I needed change, and idioms appeared to me the answer. Any English teacher will tell you that the greatest joy is when one of your students uses a phrase such as 'off my nut' or 'it hit the spot' without encouragement. Maybe my colleagues and friends would be equally delighted by my own turn of phrase. I learnt three that I thought could be easily recycled.

  • 'como perro en bario ajeno' (like a dog in a distant neighbourhood)
  • 'sobrio como una cuba' (as sober as a wine casket)
  • 'armarse la gorda'( to cause a ruckus).

 I believed the beauty of these three was that if it had been an eventful night, I could drop all three into conversation in a dazzling display of colloquialism. I began, at first, to drop them subtly into conversation and often received a puzzled expression in return. This, I put down to my strong accent; maybe they weren't hearing it properly. Before long, in almost every conversation I would crowbar in a phrase or two. Whilst my companion spoke, my mind would be frantically working out a response that somehow included being drunk or causing a ruckus. Unbeknown to me, I was fulfilling that very English stereotype- The Football Hooligan. And what's worse, it was later revealed that these idioms weren't even Spanish: they were South American. Despite the best intentions, here I was, in a tumultuous cycle, forever bragging about my drinking and fighting without even the caveat that they were widely known idioms. Solitude continued. 

For a while I crawled back into my shell as I tried to banish these negative personas. Whilst quietness is often linked to shyness, I instead saw this as an opportunity.  In English, the words often tumble and fall out of my mouth, as if fuelled by a desperate eagerness to leave my clutches and gain liberation and reception in the world outside. My tongue holds its own autonomy. In Spanish, however, I was able to take a step back and reassess my approach. Before a man of many, wasted words, now I resolved to be a man of few, wise words. The turning point came, as they so often do, at the work Christmas do.

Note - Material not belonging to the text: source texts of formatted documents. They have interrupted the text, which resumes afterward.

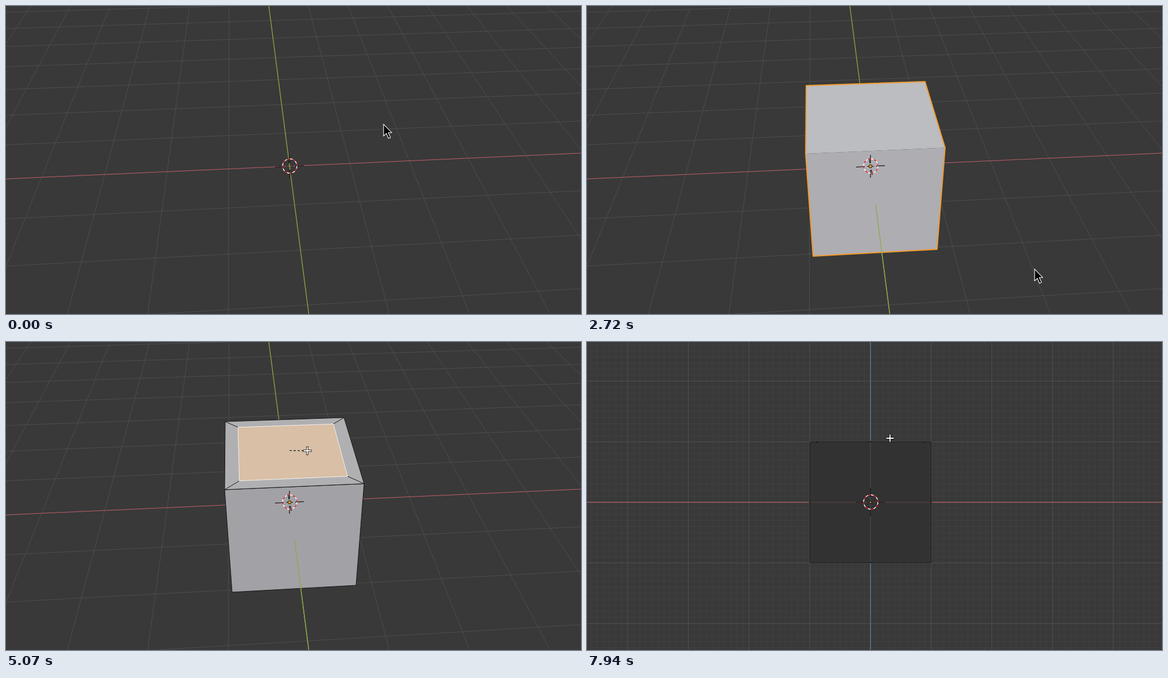
Write an HTML page that moves like this. It is 1002 by 538 pixels and loops after 8 s.

```html
<!DOCTYPE html>
<html lang="zh-CN">
<head>
<meta charset="utf-8">
<title>Viewport modelling</title>
<style>
html, body { margin: 0; width: 100%; height: 100%; overflow: hidden; background: #393939; }
svg { display: block; width: 100%; height: 100%; }
text { font: 13px "DejaVu Sans", "Noto Sans CJK SC", "Noto Sans CJK JP", "Noto Sans CJK", sans-serif; fill: #e6e6e6; }
</style>
</head>
<body>
<svg id="stage" viewBox="0 0 1002 538"></svg>
<script>
const LOOP = 8000, W = 1002, H = 538, UNIT = 105.8;
const $ = id => document.getElementById(id);
const line = (x1, y1, x2, y2, color, extra = '') =>
  `<line x1="${x1}" y1="${y1}" x2="${x2}" y2="${y2}" stroke="${color}" ${extra}/>`;
const path = (d, attrs = '') => `<path d="${d}" ${attrs}/>`;
const poly = (pts, attrs = '') => `<polygon points="${pts.join(' ')}" ${attrs}/>`;
const group = (id, body, attrs = '') => `<g id="${id}" ${attrs}>${body}</g>`;
const circle = (x, y, r, attrs = '') => `<circle cx="${x}" cy="${y}" r="${r}" ${attrs}/>`;
const rect = (x, y, w, h, attrs = '') => `<rect x="${x}" y="${y}" width="${w}" height="${h}" ${attrs}/>`;
const label = (x, y, s, attrs = '') => `<text x="${x}" y="${y + 4.7}" ${attrs}>${s}</text>`;

// Perspective floor: lines meet in two vanishing points on a level horizon.
function floor() {
  const horizon = -523, ink = '#4d4d4d';
  let out = '';
  for (let k = -8; k <= 9; k++) if (k) out += line(458 + 69.1 * k, 0, 527.6 + 140.2 * k, H, ink);
  const rowY = (k, base, step) => horizon + 1 / (base + step * k);
  for (let k = -3; k <= 9; k++) {
    const color = k ? ink : '#bf5d6b';
    out += line(0, rowY(k, .0012121, .0000944), W, rowY(k, .0012821, .0000995), color);
  }
  return out + line(458, 0, 527.6, H, '#8aab45', 'stroke-width="1.3"');
}

function flatGrid() {
  let minor = '', major = '';
  for (let k = -50; k <= 50; k++) {
    const x = 494 + k * UNIT / 10, y = 280 + k * UNIT / 10, d = `M${x} 0V${H}M0 ${y}H${W}`;
    if (k % 10) minor += d; else major += d;
  }
  return path(minor, 'stroke="#404040"') + path(major, 'stroke="#505050"') +
    line(0, 280, W, 280, '#a55b60', 'stroke-width="1.3"') +
    line(494, 0, 494, H, '#5079ae', 'stroke-width="1.3"');
}

// Cube corners on screen
const A = [382, 139], B = [589, 132], C = [624, 247.5], D = [381, 258], E = [394, 437], F = [610, 425];

function squareToQuad([ax, ay], [bx, by], [cx, cy], [dx, dy]) {
  const px = bx - cx, py = by - cy, qx = dx - cx, qy = dy - cy;
  const sx = ax - bx + cx - dx, sy = ay - by + cy - dy, den = px * qy - py * qx;
  const g = (sx * qy - sy * qx) / den, h = (px * sy - py * sx) / den;
  return (u, v) => {
    const w = 1 + g * u + h * v;
    return [(ax + (bx - ax + g * bx) * u + (dx - ax + h * dx) * v) / w,
            (ay + (by - ay + g * by) * u + (dy - ay + h * dy) * v) / w];
  };
}
const onTop = squareToQuad(A, B, C, D);

function cursor3d(perspective) {
  const arms = perspective
    ? 'M469 281.3L484 280.5M504 279.6L519 278.8M494 260V274M494 286V300M491.5 266L493 275M495.5 286L497 295'
    : 'M469 280H484M504 280H519M494 255V270M494 290V305';
  const ring = (color, offset) => circle(494.5, 279.5, 12.5,
    `fill="none" stroke="${color}" stroke-width="1.4" stroke-dasharray="4.91" stroke-dashoffset="${offset}"`);
  return path(arms + 'M488 280H491M497 280H500', 'stroke="#151515" stroke-width="1.2"') +
    ring('#fff', 0) + ring('#e8222b', 4.91);
}

const stroke = (d, w = 1.4) => path(d, `fill="none" stroke="currentColor" stroke-width="${w}"`);
const fill = d => path(d, 'fill="currentColor"');
const dot = (x, y, r) => circle(x, y, r, 'fill="currentColor"');
const hoop = r => circle(0, 0, r, 'fill="none" stroke="currentColor" stroke-width="1.4"');

const addItems = [
  ['网格', 208, 1, stroke('M-6.5-5.5H6.5L0 6Z', 3.2)],
  ['曲线', 233, 1, stroke('M-8-5C1-7 8-4 6 1Q3 6-8 5', 3.2)],
  ['面', 258, 1, fill('M-8 7V0Q-4 0-4-7H8V0Q3 0 3 7Z')],
  ['融球', 283, 1, dot(-1.5, 1.5, 6.5) + dot(5.5, -5, 3)],
  ['文本', 308, 0, '<text y="8" text-anchor="middle" style="font:bold 25px \'DejaVu Serif\',serif;fill:currentColor">a</text>'],
  ['蜡笔', 333, 1, stroke('M-8 1C-7-8 2-7-1-2L-6 3C-7 7-1 6 2 1C5-4 9-2 5 2Q1 5 4 7', 2.5)],
  ['<tspan text-decoration="underline">A</tspan>rmature', 369, 0, stroke('M-8-2H8M0-3L-5 8M0-3L5 8', 3) + dot(0, -5.5, 3)],
  ['晶格', 394, 0, fill('M-5-7H0L-1-1H-7ZM2-7H8L7-1H1ZM-7 1H-1L-2 7H-8ZM1 1H7L5 7H0Z')],
  ['空物体', 430, 1, stroke('M0-8V2L-8 6M0 2L8 5', 3.2)],
  ['图像', 455, 1, path('M-8-8H8V8H-8ZM-6 5H6L1-3L-2 1L-4-1ZM3-6V-3H6V-6Z', 'fill="currentColor" fill-rule="evenodd"')],
  ['灯光', 491, 1, dot(0, -2, 6.5) + stroke('M-3 5.5H3M-2 8H2', 1.8) + path('M-3-3L0 0L3-3M0 0V4', 'stroke="#222" fill="none"')],
  ['光照探头', 516, 1, fill('M-4-2H5V8H-4ZM6-3L8-5V5L6 7ZM-3-3L0-5H7L5-3Z') +
    dot(-7, -6, 1.4) + dot(-2, -8, 1.3) + dot(4, -8, 1.3) + dot(-7, 0, 1.3) + dot(-7, 5, 1.3)]
];
const meshItems = [
  ['平面', 207, 0, stroke('M-7.5-7.5H7.5V7.5H-7.5Z')],
  ['立方体', 232, 0, stroke('M-7.5-3H3V7.5H-7.5ZM-7.5-3L-3.5-7.5H7.5L3-3M7.5-7.5V3L3 7.5')],
  ['圆环', 257, 0, hoop(7.8)],
  ['经纬球', 282, 0, hoop(7.8) + stroke('M-8 0Q0 4 8 0M0-8Q-4 0 0 8', 1.2)],
  ['棱角球', 307, 0, stroke('M0-8L7.5-4V4L0 8L-7.5 4V-4ZM0-4L5 3.5H-5ZM0-8V-4L7.5-4L5 3.5L7.5 4M-7.5-4L0-4M-7.5-4L-5 3.5L-7.5 4M-5 3.5L0 8L5 3.5', 1.1)],
  ['柱体', 332, 0, stroke('M-6-5A6 2.5 0 0 1 6-5A6 2.5 0 0 1-6-5V5A6 2.5 0 0 0 6 5V-5')],
  ['锥体', 357, 0, stroke('M0-7.5L8 4Q0 9-8 4Z')],
  ['环体', 382, 0, stroke('M-8.5 0A8.5 6 0 0 1 8.5 0A8.5 6 0 0 1-8.5 0ZM-3.5-1.5Q0 2 3.5-1.5')],
  ['栅格', 418, 0, stroke('M-7.5-7.5H7.5V7.5H-7.5ZM-3-7V7M3-7V7M-7-3H7M-7 3H7', 1.2)],
  ['猴头', 443, 0, dot(0, 0, 7)]
];

function menuRows(items, left, color) {
  return items.map(([name, y, sub, icon]) =>
    `<g transform="translate(${left + 21} ${y})" color="${color}">${icon}</g>` + label(left + 38, y, name) +
    (sub ? path(`M${left + 213} ${y - 3.5}L${left + 221} ${y + .5}L${left + 213} ${y + 4.5}Z`, 'fill="#a3a3a3"') : '')).join('');
}
const rules = (left, ys) => ys.map(y => line(left + 2, y, left + 225, y, '#3d3d3d')).join('');
const highlight = (id, x, y) => rect(x, y, 223, 24, `id="${id}" fill="#4f76b3"`);

function pieMenu() {
  const button = (id, x, y, w, name, icon) =>
    rect(x, y - 12, w, 24, `id="${id}" rx="5" fill="#2b2b2b" stroke="#1c1c1c"`) +
    `<g transform="translate(${x + 17} ${y}) scale(.85)" color="#ddd">${icon}</g>` + label(x + 33, y, name);
  return circle(692, 178, 15, 'fill="none" stroke="#242424" stroke-width="6"') +
    path('M681.4 167.4A15 15 0 0 0 681.4 188.6', 'fill="none" stroke="#4f76b3" stroke-width="5"') +
    button('pieWire', 461.5, 178, 80, '线框', hoop(7) + stroke('M-7 0H7M0-7V7', 1)) +
    button('pieSolid', 842, 178, 80, '实体', dot(0, 0, 7)) +
    button('pieLook', 652, 328, 80, '预览', hoop(7) + fill('M0-7A7 7 0 0 1 0 7Z')) +
    button('pieRender', 652, 28.5, 80, '渲染', hoop(7) + dot(0, 0, 4)) +
    button('pieXray', 463, 72, 123, '切换透视模式', stroke('M-7-7H3V3H-7ZM-3-3H7V7H-3Z')) +
    button('pieOverlay', 798, 72, 110, '切换叠加层', hoop(6) + dot(3, -3, 4));
}

const squareBox = attrs => rect(388.5, 174.5, 211, 211, attrs);
$('stage').innerHTML =
  rect(0, 0, W, H, 'fill="#393939"') +
  group('perspective', floor() +
    group('objectCube',
      poly([A, B, C, D], 'fill="#bcbdc1"') + poly([D, C, F, E], 'fill="#aeadb2"') +
      poly([A, B, C, F, E, D], 'fill="none" stroke="#f29a2c" stroke-width="2" stroke-linejoin="round"')) +
    group('editCube',
      poly([D, C, F, E], 'id="front"') + poly([A, B, C, D], 'fill="#b0b0b2" stroke="#151515"') +
      path('', 'id="spokes" stroke="#151515"') + poly([], 'id="inner" fill="#d8bfa6" stroke="#f4f1ee"')) +
    group('frontAxis', line(503, 347, 527.6, H, '#8aab45', 'stroke-width="1.3"')) + cursor3d(true)) +
  group('ortho', flatGrid() +
    group('solidBox', squareBox('fill="#b8b8ba" stroke="#1b1b1b"') + line(414, 173.5, 574, 173.5, '#d2cdc8')) +
    group('wireBox', squareBox('fill="#323232" stroke="#1f1f1f"') +
      line(389, 280, 600, 280, '#8f5257', 'stroke-dasharray="1 1"') +
      line(494, 175, 494, 385, '#527099', 'stroke-dasharray="1 1"') +
      [[400, 175], [494, 174], [587, 175], [494, 385], [388.5, 280], [599.5, 280]]
        .map(([x, y]) => rect(x - 1, y - 1, 2, 2, 'fill="#101010"')).join('')) + cursor3d(false)) +
  circle(494, 280, 2.8, 'id="origin" fill="#f29a2c" stroke="#151515"') +
  group('addMenu', rect(495, 154, 227, 400, 'rx="5" fill="#212121"') +
    label(506, 172, '添加', 'style="fill:#a0a0a0"') + highlight('meshRow', 497, 196.5) +
    rules(495, [191.5, 352.5, 413.5, 474.5, 535.5]) + menuRows(addItems, 495, '#e39250')) +
  group('meshMenu', rect(723, 190, 224, 271, 'rx="5" fill="#212121"') + highlight('subRow', 723.5, 195) +
    rules(721, [401.5]) + menuRows(meshItems, 721, '#dcdcdc')) +
  group('pie', pieMenu()) +
  path('', 'id="leash" stroke="#151515" stroke-width="1.2" stroke-dasharray="4 3"') +
  group('arrow', path('M0 .5V21L4.8 16.6L8.6 25.2L12 23.8L8.2 15.2H14Z', 'fill="#000" stroke="#fff" stroke-width="1.1"')) +
  group('cross', path('M-7.5 0H7.5M0-7.5V7.5', 'stroke="#111" stroke-width="3.4"') +
    path('M-6.5 0H6.5M0-6.5V6.5', 'stroke="#fff" stroke-width="1.8"'));

// Bursts of change: start time and number of 80 ms steps
const bursts = [[0, 1], [680, 1], [830, 1], [980, 7], [1610, 1], [1770, 3], [2080, 11], [2960, 11], [3840, 1], [4440, 1],
  [4670, 11], [5550, 2], [5780, 3], [6090, 5], [6710, 1], [7240, 4], [7630, 3], [7940, 1]];
function stepTime(t) {
  const [start, count] = bursts.filter(b => b[0] <= t).pop();
  return start + 80 * Math.min(count - 1, Math.floor((t - start) / 80));
}

const mouseKeys = [[0, 658, 206], [830, 658, 206], [1140, 684, 219], [1460, 771, 234], [1610, 771, 234], [1930, 654, 211],
  [2240, 480, 87], [2400, 313, 150], [2560, 430, 390], [2720, 780, 459], [2880, 776, 457], [3760, 536, 187],
  [3840, 548, 181], [4590, 548, 181], [5070, 525, 190], [5150, 520, 190], [5230, 520, 190], [5470, 671, 187],
  [5630, 693, 176], [5700, 693, 176], [5940, 476, 195], [6010, 476, 195], [6410, 693, 178], [7240, 693, 178],
  [7480, 640, 176], [7630, 590, 172], [7790, 530, 167], [7940, 528, 168]];
const insetKeys = [[0, 0], [4590, 0], [5070, .105], [5150, .122]];

function track(keys, t) {
  const i = keys.findIndex(k => k[0] > t);
  if (i < 0) return keys[keys.length - 1].slice(1);
  const a = keys[i - 1], b = keys[i], p = (t - a[0]) / (b[0] - a[0]);
  return a.slice(1).map((v, n) => v + (b[n + 1] - v) * p);
}
const show = (id, on) => $(id).setAttribute('display', on ? 'inline' : 'none');
const set = (id, name, value) => $(id).setAttribute(name, value);

function render(ms) {
  const t = stepTime(ms % LOOP);
  const during = (a, b) => t >= a && t < b;
  const [mx, my] = track(mouseKeys, t), [inset] = track(insetKeys, t);
  const editing = t >= 3040, flat = t >= 6710, wire = t >= 7710;

  show('perspective', !flat);
  show('ortho', flat);
  show('objectCube', during(1610, 3040));
  show('editCube', editing && !flat);
  show('frontAxis', t >= 1610);
  show('solidBox', !wire);
  show('wireBox', wire);
  show('origin', t >= 1610);
  set('origin', 'r', wire ? 1.8 : 2.8);

  const allSelected = t < 3680;
  set('front', 'fill', allSelected ? '#cdb49d' : '#a2a1a6');
  set('front', 'stroke', allSelected ? '#f4f1ee' : '#151515');
  const far = 1 - inset;
  const inner = [onTop(inset, inset), onTop(far, inset), onTop(far, far), onTop(inset, far)];
  set('inner', 'points', inner.join(' '));
  set('spokes', 'd', [A, B, C, D].map((p, i) => `M${p}L${inner[i]}`).join(''));

  show('addMenu', during(680, 1610));
  show('meshMenu', during(830, 1610));
  show('subRow', mx > 722);
  set('subRow', 'y', my < 220 ? 195 : 220);
  show('pie', during(7240, 7710));
  set('pieWire', 'fill', t >= 7320 ? '#4f76b3' : '#2b2b2b');
  show('leash', during(4440, 5230));
  set('leash', 'd', `M494 189.5L${mx} ${my}`);

  show('arrow', !editing);
  show('cross', editing);
  set(editing ? 'cross' : 'arrow', 'transform', `translate(${mx} ${my})`);
}

const began = performance.now();
function tick() {
  render(performance.now() - began);
  requestAnimationFrame(tick);
}
tick();
</script>
</body>
</html>
```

At a restaurant during the meal, I was called upon for a few words. Several beers deep, I stood up, tipsy and anxious in front of a native crowd of colleagues. Not quite baying, but expectant at the very least.  But rather than witter on as I might do in English, I breathed deeply and gave each utterance due attention.

 'I feel good. The food is hot and the beers are free. Let's celebrate!'

 An admittedly short speech but one that met with a warm reception. I took my seat and reached an undeniable conclusion. Simplicity would be my saviour tonight.

Language, like a limbo pole at a party

And thus began the creation of a self I can abide. A combination of carefully chosen words, longer than usual pauses and meaningful, wistful looks. Philosophical and pensive: a man who says what he means and means what he says.  Often, I don't even need to complete sentences. I can happily begin a sentence conveying my feelings towards something, and just when it comes to the climax, I visibly begin searching for the appropriate word. A concentrated face portrays a man clearly  sieving through a myriad of vocabulary. Before the wait becomes awkward, my friend finishes the sentence with a  word I often don't know, and an enthusiastic look in their eye. 'Exactly!' I proclaim. Two souls on a wavelength of understanding.

If language is a barrier, it stands there like a limbo pole at a party. Difficult and a challenge, with the distinct possibility of looking like a flustered fool. Yet you can use your agility to avoid it. My language shapes and bends just as your body might below that low pole. Nobody is chanting 'How low can you go' and, normally, nobody is cheering at the end of the sentence. What connects the two is a satisfaction in adaptation. My Spanish self might not be particularly recognisable to this English one- but avoiding a semantic suicide and recreating a persona is surely a necessesity in the assimilation process.